There’s no title. What is this story called? Beats me. You have to click the link (where does it go?) to find out. But why would I? If the author can’t be bothered to even include the title of their own novel, how much should I care about it?

The quotes feel a little too selective. “Evocative of Stephen King” sounds positive, but for all I know the rest of the quote could be, “but fails to match the horror master’s craftsmanship.”

Also, the author expects people to know what KU is. I do, because I’ve been a longtime Bookbub subscriber, have read up on self-publishing and am familiar with Kindle Unlimited. But what about someone who is new to Bookbub? I’ll concede this part may be aimed at a more specific segment of the Bookbub readership.

This ad has come up a few times and I have yet to click on it. I was tempted to for this post, but still couldn’t be bothered enough. It’s a mystery, but not one I care to solve.

It is a bad ad.

UPDATE: But it is also a ubiquitous ad, as it ran for the next week in the Book Bub newsletter. This prompted me to finally click the link and discover that I had actually checked out the book before, then forgotten about it. I don’t blame the book for this, just my addled mind.

It’s called The Demon King and the basic plot reads a lot like Stephen King’s IT, which is where they “evocative of King” quote likely comes from. It’s also the first book of three in something called “The Bloodletters Collection”, is rated 4.5 out of 5 stars on, and costs $4.25 in Canada thanks to our lowly Canadian dollar.
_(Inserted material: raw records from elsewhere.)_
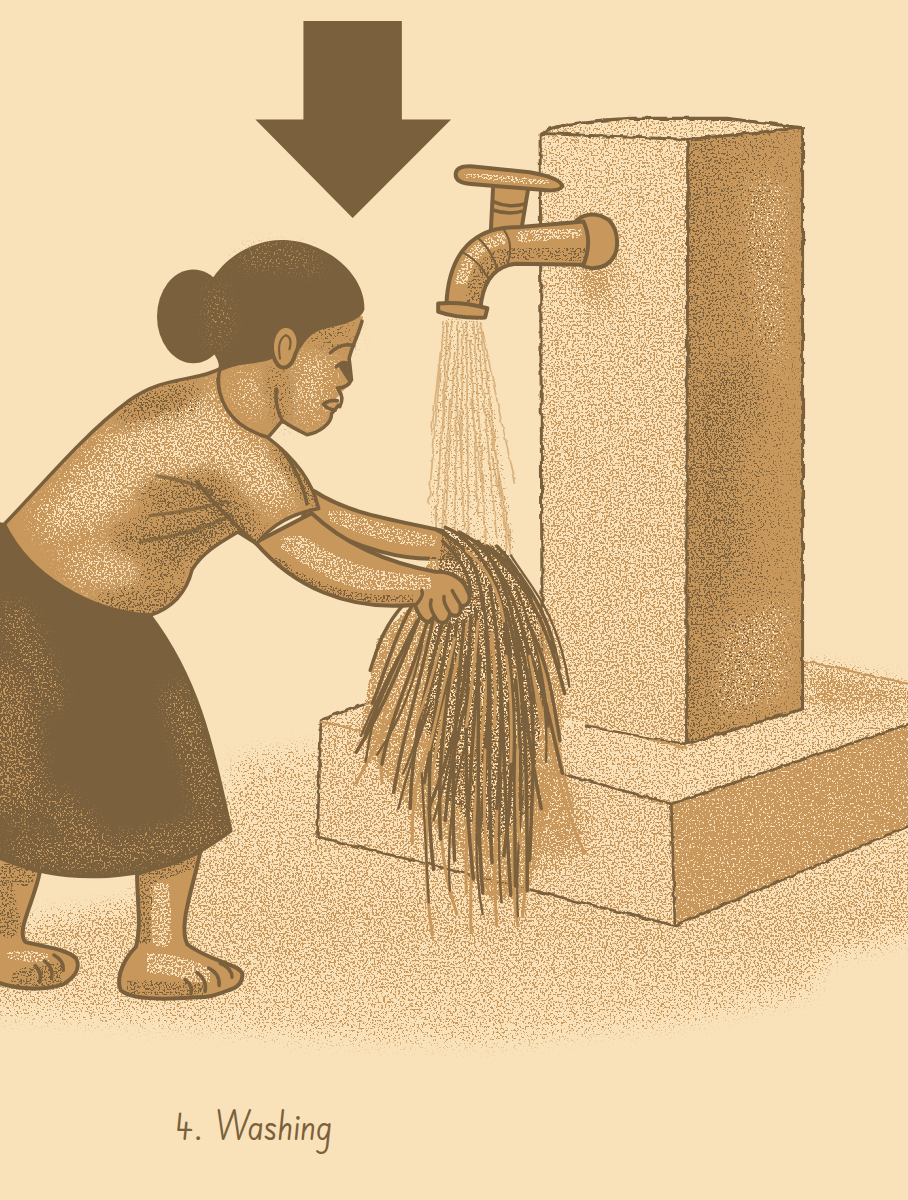
<!DOCTYPE html>
<html lang="en">
<head>
<meta charset="utf-8">
<title>4. Washing</title>
<link rel="stylesheet" href="https://fonts.googleapis.com/css2?family=Edu+SA+Beginner:wght@400;500&display=swap">
<style>
:root{--cream:#f9e1ba;--tan:#c8975b;--brown:#7a603c}
*{box-sizing:border-box}
html,body{margin:0;width:908px;height:1200px;overflow:hidden;background:var(--cream)}
.step{position:relative;width:908px;height:1200px;margin:0;overflow:hidden;background:var(--cream)}
.scene{position:absolute;inset:0;width:908px;height:1200px;display:block}
.cream{fill:var(--cream)}
.tan{fill:var(--tan)}
.brown{fill:var(--brown)}
.grain{filter:url(#grain)}
.soft{filter:url(#soft-grain)}
.line{fill:none;stroke:var(--brown);stroke-width:3;stroke-linecap:round;stroke-linejoin:round}
.inked{stroke:var(--brown);stroke-width:3.4;stroke-linejoin:round;stroke-linecap:round}
.thin{stroke-width:1.8}
.pencil{filter:url(#pencil)}
.strands{fill:none;stroke:var(--brown);stroke-linecap:round;stroke-width:3}
.strands.fine{stroke-width:2}
.strands.pale{stroke:var(--tan);stroke-width:2.6}
.water{fill:none;stroke:var(--tan);stroke-width:1.5;stroke-opacity:.62}
.shade{fill:none;stroke:var(--brown);stroke-linecap:round}
.glow{fill:none;stroke:var(--cream);stroke-linecap:round}
.s-tan{stop-color:var(--tan)}
.s-brown{stop-color:var(--brown)}
.caption{fill:var(--brown);font-family:"Edu SA Beginner",cursive;font-size:35px;font-weight:400}
</style>
</head>
<body>
<main class="step">
<svg class="scene" viewBox="0 0 775 1024" preserveAspectRatio="none" role="img" aria-label="Step 4: a woman washes a bundle of grass under a standpipe tap">
<defs>
  <filter id="grain" x="-5%" y="-5%" width="110%" height="110%" color-interpolation-filters="sRGB">
    <feTurbulence type="fractalNoise" baseFrequency=".62" numOctaves="2" seed="7"/>
    <feColorMatrix values="0 0 0 0 0 0 0 0 0 0 0 0 0 0 0 0 0 0 3 -1" result="noise"/>
    <feComposite in="SourceGraphic" in2="noise" operator="arithmetic" k2="1" k3="1" k4="-1"/>
    <feComponentTransfer result="dots"><feFuncA type="linear" slope="7"/></feComponentTransfer>
    <feComponentTransfer in="SourceGraphic" result="full"><feFuncA type="linear" slope="60"/></feComponentTransfer>
    <feComposite in="full" in2="dots" operator="in"/>
  </filter>
  <filter id="soft-grain" filterUnits="userSpaceOnUse" x="-40" y="0" width="860" height="1024" color-interpolation-filters="sRGB">
    <feGaussianBlur in="SourceGraphic" stdDeviation="9" result="blurred"/>
    <feTurbulence type="fractalNoise" baseFrequency=".62" numOctaves="2" seed="3"/>
    <feColorMatrix values="0 0 0 0 0 0 0 0 0 0 0 0 0 0 0 0 0 0 3 -1" result="noise"/>
    <feComposite in="blurred" in2="noise" operator="arithmetic" k2="1" k3="1" k4="-1"/>
    <feComponentTransfer result="dots"><feFuncA type="linear" slope="7"/></feComponentTransfer>
    <feComponentTransfer in="blurred" result="full"><feFuncA type="linear" slope="200"/></feComponentTransfer>
    <feComposite in="full" in2="dots" operator="in"/>
  </filter>
  <filter id="pencil" filterUnits="userSpaceOnUse" x="-20" y="0" width="820" height="1024">
    <feTurbulence type="fractalNoise" baseFrequency=".12" numOctaves="2" seed="5" result="wobble"/>
    <feDisplacementMap in="SourceGraphic" in2="wobble" scale="3.5" xChannelSelector="R" yChannelSelector="G"/>
  </filter>
  <linearGradient id="pillar-front" x1="0" y1="0" x2=".25" y2="1">
    <stop class="s-tan" offset="0" stop-opacity=".32"/><stop class="s-tan" offset=".5" stop-opacity=".44"/><stop class="s-tan" offset="1" stop-opacity=".5"/>
  </linearGradient>
  <linearGradient id="pillar-shade" x1="0" y1="0" x2="1" y2="0">
    <stop class="s-brown" offset="0" stop-opacity=".4"/><stop class="s-brown" offset=".5" stop-opacity=".18"/><stop class="s-brown" offset="1" stop-opacity=".06"/>
  </linearGradient>
  <linearGradient id="ground-fade" x1="0" y1="0" x2="0" y2="1">
    <stop class="s-tan" offset="0" stop-opacity=".3"/><stop class="s-tan" offset=".6" stop-opacity=".5"/><stop class="s-tan" offset="1" stop-opacity=".26"/>
  </linearGradient>
  <clipPath id="blouse-clip"><path id="blouse" d="M189 314C168 326 140 320 110 342C70 372 36 414 3 448C25 490 75 522 128 525C150 518 160 502 164 486C174 470 190 462 203 454L219 464Q238 440 272 434C266 408 248 388 228 373C205 366 187 346 186 324Z"/></clipPath>
  <clipPath id="skirt-clip"><path id="skirt" d="M-5 446L4 448C25 490 75 524 128 525C168 578 180 630 197 709C185 718 178 722 170 727C130 748 60 760 -5 730Z"/></clipPath>
</defs>

<g id="ground">
  <path class="soft" fill="url(#ground-fade)" d="M-30 795L110 775L195 680L205 648L275 640L280 700L570 780L775 702L800 700V790L700 815L690 845L580 870L420 888L270 884L150 872L-30 860Z"/>
  <g class="soft" fill="none" stroke="var(--tan)" stroke-width="9">
    <path stroke-opacity=".5" d="M205 830H430M240 856H520M60 850H110M330 812L520 806M560 810L730 770M190 760L270 752M20 846L90 858"/>
    <path stroke-opacity=".65" d="M60 836H108M200 836H270"/>
  </g>
</g>

<g id="plinth">
  <path class="cream" d="M272 614L330 596L463 560L690 563L780 584V704L576 790L271 714Z"/>
  <path class="tan grain" fill-opacity=".36" d="M272 614L330 596L463 575V612L586 635L685 605V563L780 584V617L573 686Z"/>
  <path class="tan soft" fill-opacity=".75" d="M690 570L775 590L770 606L690 603Z"/>
  <path class="tan grain" fill-opacity=".46" d="M272 614L573 686L576 790L271 714Z"/>
  <path class="tan" d="M573 686L780 617V704L576 790Z"/>
  <path class="cream grain" fill-opacity=".16" d="M573 686L780 617V704L576 790Z"/>
  <path class="tan soft" fill-opacity=".7" d="M440 640L490 660L500 725L450 745Z"/>
  <g class="line thin pencil">
    <path stroke-width="2.2" d="M320 598L274 614L271 714L576 790L778 704M573 686L576 788M482 661L573 686L778 617"/>
    <path stroke="var(--tan)" d="M274 616L480 662M686 564L778 584M500 618L586 638"/>
  </g>
</g>

<g id="pillar">
  <path class="cream" d="M461 112Q475 103 540 101L620 101L685 109L685 605L586 635L463 610Z"/>
  <path class="grain" fill="url(#pillar-front)" d="M461 112L587 118L586 635L463 610Z"/>
  <path class="tan grain" fill-opacity=".3" d="M461 112Q475 103 540 101L620 101L685 109L587 118Z"/>
  <path class="tan" d="M587 118L685 109V605L586 635Z"/>
  <path class="grain" fill="url(#pillar-shade)" d="M587 118L685 109V605L586 635Z"/>
  <path class="brown soft" fill-opacity=".33" d="M598 330L640 300L645 350L625 400L635 470L600 540Z"/>
  <path class="cream soft" fill-opacity=".25" d="M640 150L670 160L665 330L645 260ZM620 540L672 510L668 590L612 610Z"/>
  <path class="tan soft" fill-opacity=".8" d="M488 226L525 222L524 250L505 266Z"/>
  <g class="line pencil">
    <path stroke-width="2.6" d="M463 612L461 114Q475 104 540 101L620 101L685 109L587 119L463 114M587 119L586 635L685 605V110"/>
    <path class="thin" d="M500 620L586 635"/>
  </g>
</g>

<g id="tap">
  <path class="tan inked" d="M421 157L451 160L445 196H419Z"/>
  <path class="line" d="M421 172Q434 178 448 174M420 179Q434 184 447 180"/>
  <path class="tan inked" d="M389 148Q390 141 404 142L452 147Q479 152 480 159Q477 164 462 162L402 157Q388 156 389 148Z"/>
  <path class="glow grain" stroke-width="5" stroke-opacity=".5" d="M398 149L466 156"/>
  <path class="tan inked" d="M492 188Q505 178 520 188Q529 198 526 214Q522 228 506 229Q492 227 494 222Z"/>
  <path class="tan inked" d="M498 189L442 194C406 193 383 214 381 260L410 264C412 238 424 227 440 225L498 226Q506 206 498 189Z"/>
  <path class="glow grain" stroke-width="10" stroke-opacity=".5" d="M394 240Q402 208 428 204M446 202L492 198"/>
  <path class="shade grain" stroke-width="14" stroke-opacity=".32" d="M440 214L494 216M403 255Q408 228 428 219"/>
  <path class="line thin" d="M430 196Q439 208 433 226M408 203Q420 214 425 231M396 216Q408 222 417 238"/>
  <path class="tan inked" d="M374 259Q394 257 416 263L414 271Q390 272 374 266Z"/>
</g>

<g id="water">
  <path class="tan grain" fill-opacity=".13" d="M378 272L411 272L440 470L367 452Z"/>
  <path class="water pencil" d="M379 274L366 430M382 274L372 452M386 274L376 380M388 300L380 450M391 274L388 456M395 276L394 400M398 274L400 462M401 290L408 440M404 274L415 466M407 274L424 460M410 274L433 470M411 278L428 360L440 412M384 340L377 456M392 350L396 452M402 340L413 430M416 350L436 462M376 300L368 372M420 390L438 480"/>
</g>

<g id="far-arm">
  <path class="tan inked" d="M268 419C300 440 340 444 378 453L392 474C350 484 300 466 258 442Z"/>
  <path class="glow grain" stroke-width="13" stroke-opacity=".38" d="M284 438C310 452 345 458 370 464"/>
</g>

<g id="grass-bundle">
  <path class="tan grain" fill-opacity=".8" d="M374 456L425 466L450 500L474 545L482 590L478 650L452 760L420 770L385 720L350 690L318 650L308 620L322 545L352 515Z"/>
  <path class="brown grain" fill-opacity=".5" d="M378 452L432 470L458 520L464 600L452 690L420 720L380 680L360 610L370 530Z"/>
  <g class="strands pale">
    <path d="M400 530C380 600 352 690 369 798M420 540C410 640 400 720 402 796M440 540C450 640 430 720 442 790M450 560C470 630 480 690 499 728M372 530C345 590 330 620 304 668M430 620C424 690 420 740 424 790M392 560C370 640 350 650 352 720M456 540C470 590 474 640 488 690M380 620C372 700 376 740 390 780M350 540C330 590 322 620 326 668M410 600Q396 680 398 762M448 660Q452 730 446 782"/>
  </g>
  <g class="strands">
    <path d="M372 452C395 462 410 480 412 520M380 450C410 462 430 500 436 560M392 454C425 470 450 520 456 600M402 460C440 480 464 520 482 592M416 466C446 486 466 520 474 556M378 462C390 474 400 486 402 506M408 462C432 490 446 540 446 610M424 466C440 482 450 500 456 520"/>
    <path d="M352 516C336 545 330 570 318 600M346 514C326 536 322 554 316 572M360 522C345 560 330 600 304 642M366 526C350 580 334 610 326 652M370 526C360 580 345 620 336 676M378 530C362 590 352 630 350 690M384 532C372 600 360 650 370 742M390 530C384 590 372 640 376 716M396 530C390 600 384 660 388 734M402 525C398 600 394 660 404 750M406 520C412 590 404 660 412 762M412 510C424 590 414 650 420 736M418 500C432 580 428 650 436 764M424 500C444 580 438 650 440 756M432 520C450 580 450 660 450 760M438 530C460 590 456 640 452 734M446 540C466 590 470 620 480 660M450 530C470 570 472 600 478 632M356 530Q340 560 312 626"/>
    <path d="M398 560Q394 620 366 690M410 560Q404 610 400 690M426 560Q430 620 424 690M440 580Q446 640 444 690M386 570Q372 610 362 668M434 600Q440 660 430 730M418 590Q416 660 408 720M404 580Q384 640 380 700M448 600Q452 640 462 690"/>
  </g>
  <g class="strands fine">
    <path d="M436 474C452 500 476 520 486 586M444 490Q470 530 478 570M440 500Q464 560 468 620M362 540Q352 600 322 644M374 560Q362 620 344 660M368 600Q350 650 340 690M460 570Q468 610 466 650M396 640Q380 700 384 760M428 660Q424 720 428 770M446 680Q440 740 442 782M408 680Q404 740 412 780M414 540Q420 600 412 650M430 540Q442 610 436 670M392 600Q386 650 370 700M360 660L366 770M330 580Q318 610 312 650M340 560Q320 600 308 628"/>
  </g>
  <g fill="none" stroke="var(--tan)" stroke-width="2.4" stroke-linecap="round">
    <path d="M388 545Q378 590 366 640M408 530Q404 580 398 620M432 560Q438 600 436 650M452 560Q458 590 462 620M420 540Q424 580 422 620M376 550Q366 590 354 620M398 470Q424 490 430 530M442 640Q440 690 444 720M414 640Q412 700 416 730"/>
  </g>
</g>

<g id="legs">
  <path class="tan inked" d="M-5 728L34 744C29 770 13 795 22 804C38 808 58 810 65 818C69 826 64 834 54 840C36 846 12 844 -5 837Z"/>
  <path class="shade grain" stroke-width="20" stroke-opacity=".38" d="M4 742L20 746M2 760L8 790M20 836L50 832"/>
  <path class="glow grain" stroke-width="11" stroke-opacity=".4" d="M8 812L40 820"/>
  <path class="line" stroke-width="2.4" d="M46 815Q55 820 54 828M38 820Q46 826 44 835M30 824Q36 829 34 838"/>
  <path class="tan inked" d="M117 746L171 727C164 760 152 790 160 806C178 820 203 822 207 831C207 838 203 843 195 845C182 850 178 851 168 851C142 853 112 853 103 845C98 832 108 816 116 808C121 790 117 770 117 746Z"/>
  <path class="glow grain" stroke-width="17" stroke-opacity=".5" d="M136 758L138 800M128 822Q150 822 176 834"/>
  <path class="shade grain" stroke-width="12" stroke-opacity=".36" d="M124 750L162 736M112 842L170 845M124 760L123 800"/>
  <path class="line" stroke-width="2.4" d="M188 822Q198 826 198 834M178 826Q188 831 187 841M168 830Q177 836 175 846M158 836Q165 841 163 848"/>
</g>

<g id="near-arm">
  <path class="tan inked" d="M218 463C250 500 296 522 354 516C356 522 360 530 366 531L371 526C375 534 382 533 384 524C390 527 394 525 393 517C400 518 403 511 399 504C396 494 384 487 372 488C340 482 300 470 266 438Z"/>
  <path class="glow grain" stroke-width="20" stroke-opacity=".45" d="M246 460C280 486 315 500 362 501"/>
  <path class="shade grain" stroke-width="7" stroke-opacity=".4" d="M236 478C262 500 300 515 350 511"/>
  <path class="line" stroke-width="2.6" d="M356 515Q362 508 360 504M371 526Q366 518 368 512M384 523Q378 514 379 509M393 516Q388 508 386 504"/>
</g>

<g id="blouse-shape">
  <use href="#blouse" class="tan"/>
  <g clip-path="url(#blouse-clip)">
    <path class="cream soft" fill-opacity=".55" d="M100 365L180 328L195 358L240 390L258 425L225 436L190 405L130 410L90 450L40 460L30 440Z"/>
    <path class="cream soft" fill-opacity=".42" d="M50 470L100 455L130 490L110 512L70 500Z"/>
    <path class="shade soft" stroke-width="15" stroke-opacity=".75" d="M105 460L196 446M130 425L186 420M130 485L175 462M110 350L160 338M90 520L150 510M175 412L214 456M245 380L270 420"/>
    <path class="line" d="M134 406Q160 410 180 420M128 440Q165 436 193 428M120 462Q164 456 197 440" stroke-opacity=".75"/>
  </g>
  <use href="#blouse" class="line" stroke-width="3.6"/>
  <path class="line" d="M168 411C184 432 200 448 219 464M240 383C252 398 260 418 262 430"/>
</g>

<g id="skirt-shape">
  <use href="#skirt" class="brown"/>
  <g clip-path="url(#skirt-clip)">
    <path class="tan soft" fill-opacity=".42" d="M-10 560L25 580L34 690L-10 690Z"/>
    <path class="soft" fill="none" stroke="var(--tan)" stroke-width="12" stroke-opacity=".5" d="M10 520L45 600M4 600L22 700M12 722Q90 742 190 704M40 680L80 715M150 590L180 690"/>
  </g>
  <use href="#skirt" class="line"/>
</g>

<g id="head">
  <path class="tan" d="M190 306C183 324 186 346 204 361Q215 370 230 373L241 360L262 371C270 368 282 362 284 353L290 346L287 340L292 334L299 328C301 320 297 314 297 308L310 270L250 262Z"/>
  <path class="cream soft" fill-opacity=".46" d="M256 306L284 296L280 330L264 362L245 345ZM200 325L226 318L232 352L210 350Z"/>
  <path class="shade soft" stroke-width="9" stroke-opacity=".6" d="M236 318L240 354M270 290L294 284"/>
  <path class="line" d="M190 308C183 324 186 346 204 361Q216 370 229 373L241 359Q248 364 262 371C272 369 283 362 283 353L289 346M241 359Q234 345 236 332"/>
  <path class="line" stroke-width="2.6" d="M309 274C306 286 300 296 298 306Q299 314 300 324Q297 331 288 331M289 333Q294 339 290 347M276 345Q281 341 288 342M276 345Q279 349 286 350"/>
  <path class="line" stroke-width="3.4" d="M282 301Q292 292 302 295M287 313Q293 307 298 311"/>
  <path class="brown" d="M288 311Q295 306 298 314L299 328Q292 318 288 311Z"/>
  <ellipse class="brown" cx="165" cy="270" rx="31" ry="40"/>
  <path class="brown" d="M180 240C195 215 222 203 246 205C282 208 312 236 311 264C308 274 292 277 275 281C264 285 260 292 256 298C253 288 248 278 238 280C230 288 231 298 233 306C220 312 205 308 186 318C190 308 180 300 178 294Z"/>
  <path class="soft" fill="none" stroke="var(--tan)" stroke-width="5" stroke-opacity=".55" d="M182 246Q192 270 184 294M205 222Q240 212 270 226"/>
  <path class="tan inked" d="M235 308C229 296 233 280 243 278C254 278 258 292 252 302C249 314 240 318 235 308Z"/>
  <path class="line thin" d="M239 306Q236 290 244 286Q250 288 247 298"/>
</g>

<path id="step-arrow" class="brown" d="M259 18H343V102H385L301 186L218 102H259Z"/>
<text class="caption" x="150" y="973" textLength="134" lengthAdjust="spacingAndGlyphs">4. Washing</text>
</svg>
</main>
</body>
</html>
Each book appears to be longer than the previous, also evocative of King. The price is fine, but I ain’t committing to a trilogy from an author I’ve never read that spans over 2,000 print pages. But I’ll probably remember it now.

Death of a butterfly

Today Apple released the updated 13 inch MacBook Pro. As updates go it was pretty tepid. The lower end version is essentially unchanged, still shipping with 8th gen Intel processors, but now with more base storage and the revised Magic keyboard. The magic part is that it’s not prone to fail like the butterfly keyboard. The higher end models include 10th gen processors, but are otherwise pretty much the same as well.

This has led people to speculate that another update is coming later this year, that may include a larger display and other niceties. We shall see.

The important thing here, though, is that with today’s update, Apple is no longer selling any laptops with the butterfly keyboard. From the introduction of the new MacBook in 2015 to today that means that users have been suffering through one of the worst keyboards to ever be fitted into a laptop for five years.

Watching Apple’s flailing attempts to fix the design (multiple times) was painful. And nothing could fix the actual typing experience that some loved, but many actively disliked, or even found uncomfortable (raises hand).

At long last, though, the butterfly keyboard is dead. Hopefully it has taken along with it the obsession with thinness over function that seemed to have Apple designers in its thrall. Yes, the butterfly keyboard was thin. It was also terrible. I still find it amazing that it made it into an actual shipping product (ironically that first product, the new MacBook, was killed after only four years).

Anyway, good job, Apple, for finally purging the butterfly keyboard. But next time don’t make your users suffer through years of a deeply flawed product, OK?